Feeling out a new position coach is nothing new for Buffalo's receiving corps. New receivers coach Sanjay Lal is the fifth to coach the position in the last five seasons. When it came to convincing the players in his room that he's capable of making them better wideouts however, the buy in may have been the fastest ever for a Bills assistant coach.
"We were sold right away," said Chris Hogan flatly.
So what has Lal done that has Buffalo's pass catchers believing they're already a better route running contingent than they were at any time last season? In a word, precision.
Lal made it immediately clear to his wideouts that route running would be a top priority. If you can't be a consistent route runner catching the ball doesn't count for much because you'll never make yourself available as an open target in the first place.

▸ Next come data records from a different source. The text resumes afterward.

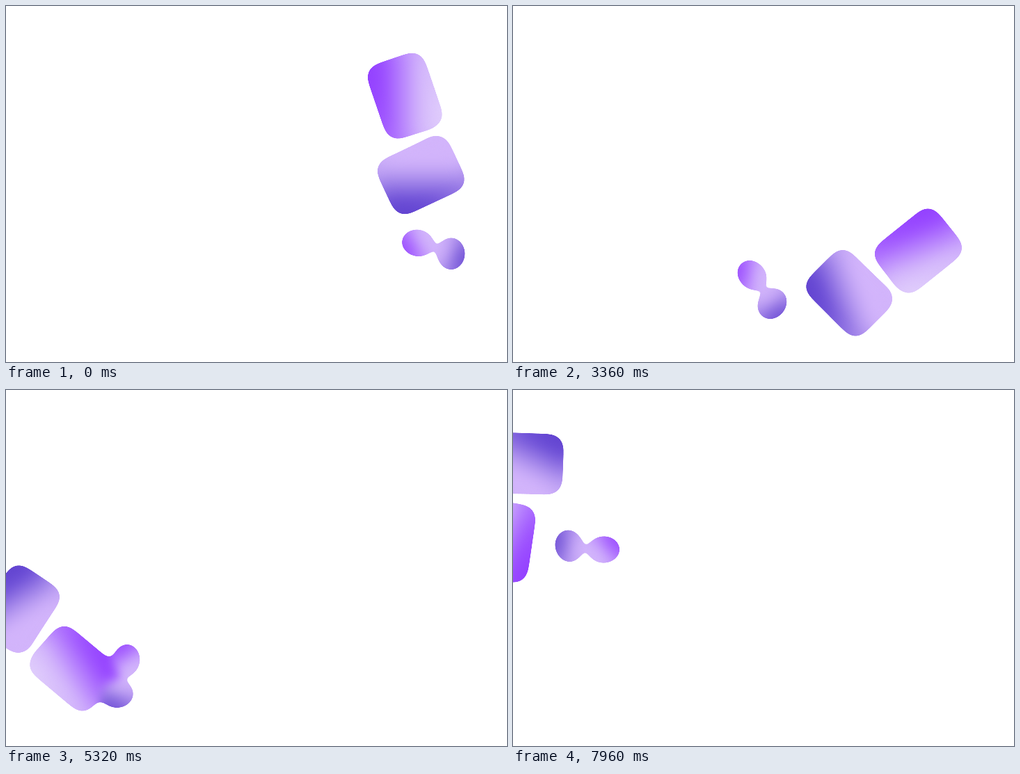
These frames come from a looping animation (720x512 px, 8 s). An HTML page:

```html
<!DOCTYPE html>
<html lang="en">
<head>
<meta charset="utf-8">
<title>Gooey cards</title>
<style>
  html, body { margin: 0; width: 100%; height: 100%; overflow: hidden; background: #fff; }
  svg { display: block; width: 100vw; height: 100vh; }
</style>
</head>
<body>
<svg viewBox="0 0 720 512">
  <defs>
    <filter id="goo" filterUnits="userSpaceOnUse" x="-160" y="-60" width="960" height="640" color-interpolation-filters="sRGB">
      <feGaussianBlur stdDeviation="8"/>
      <feColorMatrix values="1 0 0 0 0  0 1 0 0 0  0 0 1 0 0  0 0 0 36 -14.5"/>
    </filter>
    <linearGradient id="violetCard" gradientUnits="userSpaceOnUse" x1="-57" x2="57" gradientTransform="rotate(18.8)">
      <stop offset=".08" stop-color="#9340ff"/>
      <stop offset=".24" stop-color="#9c50ff"/>
      <stop offset=".68" stop-color="#d2b5fb"/>
      <stop offset="1" stop-color="#e4d4fc"/>
    </linearGradient>
    <linearGradient id="indigoCard" gradientUnits="userSpaceOnUse" x1="-60" x2="60" gradientTransform="rotate(115)">
      <stop offset=".33" stop-color="#d2b4fb"/>
      <stop offset=".48" stop-color="#ba9df2"/>
      <stop offset=".8" stop-color="#6c4ed6"/>
      <stop offset="1" stop-color="#5c3ecd"/>
    </linearGradient>
    <linearGradient id="violetDrop" gradientUnits="userSpaceOnUse" x1="-20" x2="20" gradientTransform="rotate(-40)">
      <stop offset=".05" stop-color="#9847ff"/>
      <stop offset=".7" stop-color="#d2b5fb"/>
    </linearGradient>
    <linearGradient id="indigoDrop" gradientUnits="userSpaceOnUse" x1="-20" x2="20" gradientTransform="rotate(20)">
      <stop offset=".25" stop-color="#cfb1fa"/>
      <stop offset="1" stop-color="#6243d0"/>
    </linearGradient>
  </defs>
  <g filter="url(#goo)">
    <g id="cards">
      <rect x="-42" y="-55" width="84" height="110" rx="16" fill="url(#violetCard)" transform="translate(7.5 -57.7)"/>
      <rect x="-55" y="-42" width="110" height="84" rx="16" fill="url(#indigoCard)" transform="translate(-7.5 57.7) rotate(-6.2)"/>
    </g>
    <g id="drops">
      <ellipse rx="22.9" ry="18.5" fill="url(#violetDrop)" transform="translate(-25.2 0) rotate(-8)"/>
      <ellipse rx="19.2" ry="23" fill="url(#indigoDrop)" transform="translate(25.2 0) rotate(-17.7)"/>
    </g>
  </g>
</svg>
<script>
  const LOOP = 8000, SEGMENT = 3000, STEP = 40;

  // Each pose is [x, y, rotation in degrees]; one segment lies between two poses.
  const tracks = {
    cards: [[584.8, 186.2, -18.8], [548.5, 383.2, 48.6], [-0.7, 354.9, 139.5], [-0.2, 97, 204.6]],
    drops: [[615.7, 348.5, 17.7], [364.3, 407.5, 53.3], [143.2, 413.5, 111.5], [92.8, 164.5, 211]]
  };

  // cubic-bezier(.42, 0, .58, 1), solved by bisection
  function easeInOut(x) {
    let low = 0, high = 1, s = 0.5;
    for (let i = 0; i < 24; i++) {
      s = (low + high) / 2;
      const bx = 1.26 * s * (1 - s) ** 2 + 1.74 * s * s * (1 - s) + s ** 3;
      if (bx < x) low = s; else high = s;
    }
    return s * s * (3 - 2 * s);
  }

  function draw() {
    const time = Math.floor((performance.now() % LOOP) / STEP) * STEP;
    const index = Math.floor(time / SEGMENT);
    const progress = easeInOut(time / SEGMENT - index);
    for (const [id, poses] of Object.entries(tracks)) {
      const [x, y, angle] = poses[index].map((from, i) => from + (poses[index + 1][i] - from) * progress);
      document.getElementById(id).setAttribute('transform', `translate(${x} ${y}) rotate(${angle})`);
    }
    requestAnimationFrame(draw);
  }
  draw();
</script>
</body>
</html>
```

"We look at route running like an art form, a lost art in this league," said Lal. "We liken it to if you were trying out for 'Dancing with the Stars.' Those guys work four, five, eight hours a day on footwork. We're no different. We're choreographers, dancers, whatever you want to call it, but there's a choreography to route running."
Buffalo's receivers coach breaks each receiver's route running technique down to the finest details. There are specific critiques for each of the 12 wideouts on the roster. There are basic principles like keeping your body on the same horizontal plane throughout your route so the defensive back can't predict where or when the break is coming. Then there are very specific breakdowns of things like foot placement, especially at the break.
To illustrate the consequences of a less than sound route, Lal has the team's video department shoot video of players running routes at field level from just about every possible angle for review in the meeting room.
"If your foot (placement) is off six inches you can't come out of the break as cleanly and efficiently as you normally would," Lal said. "So we'll film every route from ground level, from behind, from the side, whatever is appropriate and break it down in slow motion.
"Where are their feet hitting? Where is their chin at the break point? Are their eyes coming back early enough or too late? So we'll break down every route to its minutiae and get it right so they understand what they're doing and then just keep working it and trying to get it in muscle memory."
Though there have only been nine OTA practices, a voluntary veteran minicamp and a mandatory minicamp this week, Buffalo's receivers feel they've made significant strides in the consistency of their route running.
"It's been great. He's a great coach," said Sammy Watkins, who has been limited to individual position drills due to an offseason procedure. "So far I haven't been on the field much with him, but I feel my game has improved with just the little things and the details. You see every receiver right now becoming true receivers and he's teaching us the way to play the game."
"Our first couple of meetings he explained to us that he'll stay up late at night trying to find ways for us to get better," said Chris Hogan. "It shows. Every single day he's got something new for us to do. Whether it's a cone drill or something with our routes, whatever it is he's always trying to find ways to make us better as receivers."
One receiver in particular who has appeared to be a direct beneficiary of sweating the details on route running is Marquise Goodwin. The speed receiver has been much more consistent in OTA practices in getting behind the defense to turn in big plays.
"I think they've developed an appreciation that when you tell them something like, 'Hey move your foot out six inches on your break point.' And it brings them out of their cut really efficiently a light goes off and they say, 'Oh wow it really is about geometry, physics, center of gravity and all of that.' They get a new awareness of the science behind it," said Lal. "So there's a good appreciation. When we're showing those clips in slow motion it could be tedious, but everyone is buying into it and seeing that it will make them better route runners."
"I think those first couple of practices out there he really started helping us," Hogan said. "Sometimes it's a little different for guys. Some guy comes in and tries to change the way you run routes and you're not sure about it. This year was different. I think everyone really came into this offseason with an open mind.
"It was like, 'Okay let's take every little bit of coaching we can. We have this great offensive coordinator who came in with this great offense and great weapons on the field.' So we decided to buy into this stuff. I think once we got out there probably that first minicamp I think we saw that technique on the routes helping us."
More efficient route running has catered to better timing in the passing game, which builds confidence with the quarterbacks.
"From a technique standpoint it's been great," Hogan said. "It's really been helping us and honestly the four years that I've been here and this new group, this is the best I think we've looked running routes. He's been able to help guys like Percy (Harvin) who has been in the league for seven years. All the way to the rookies he's really had a chance to mold us into better receivers and I think it shows on the field."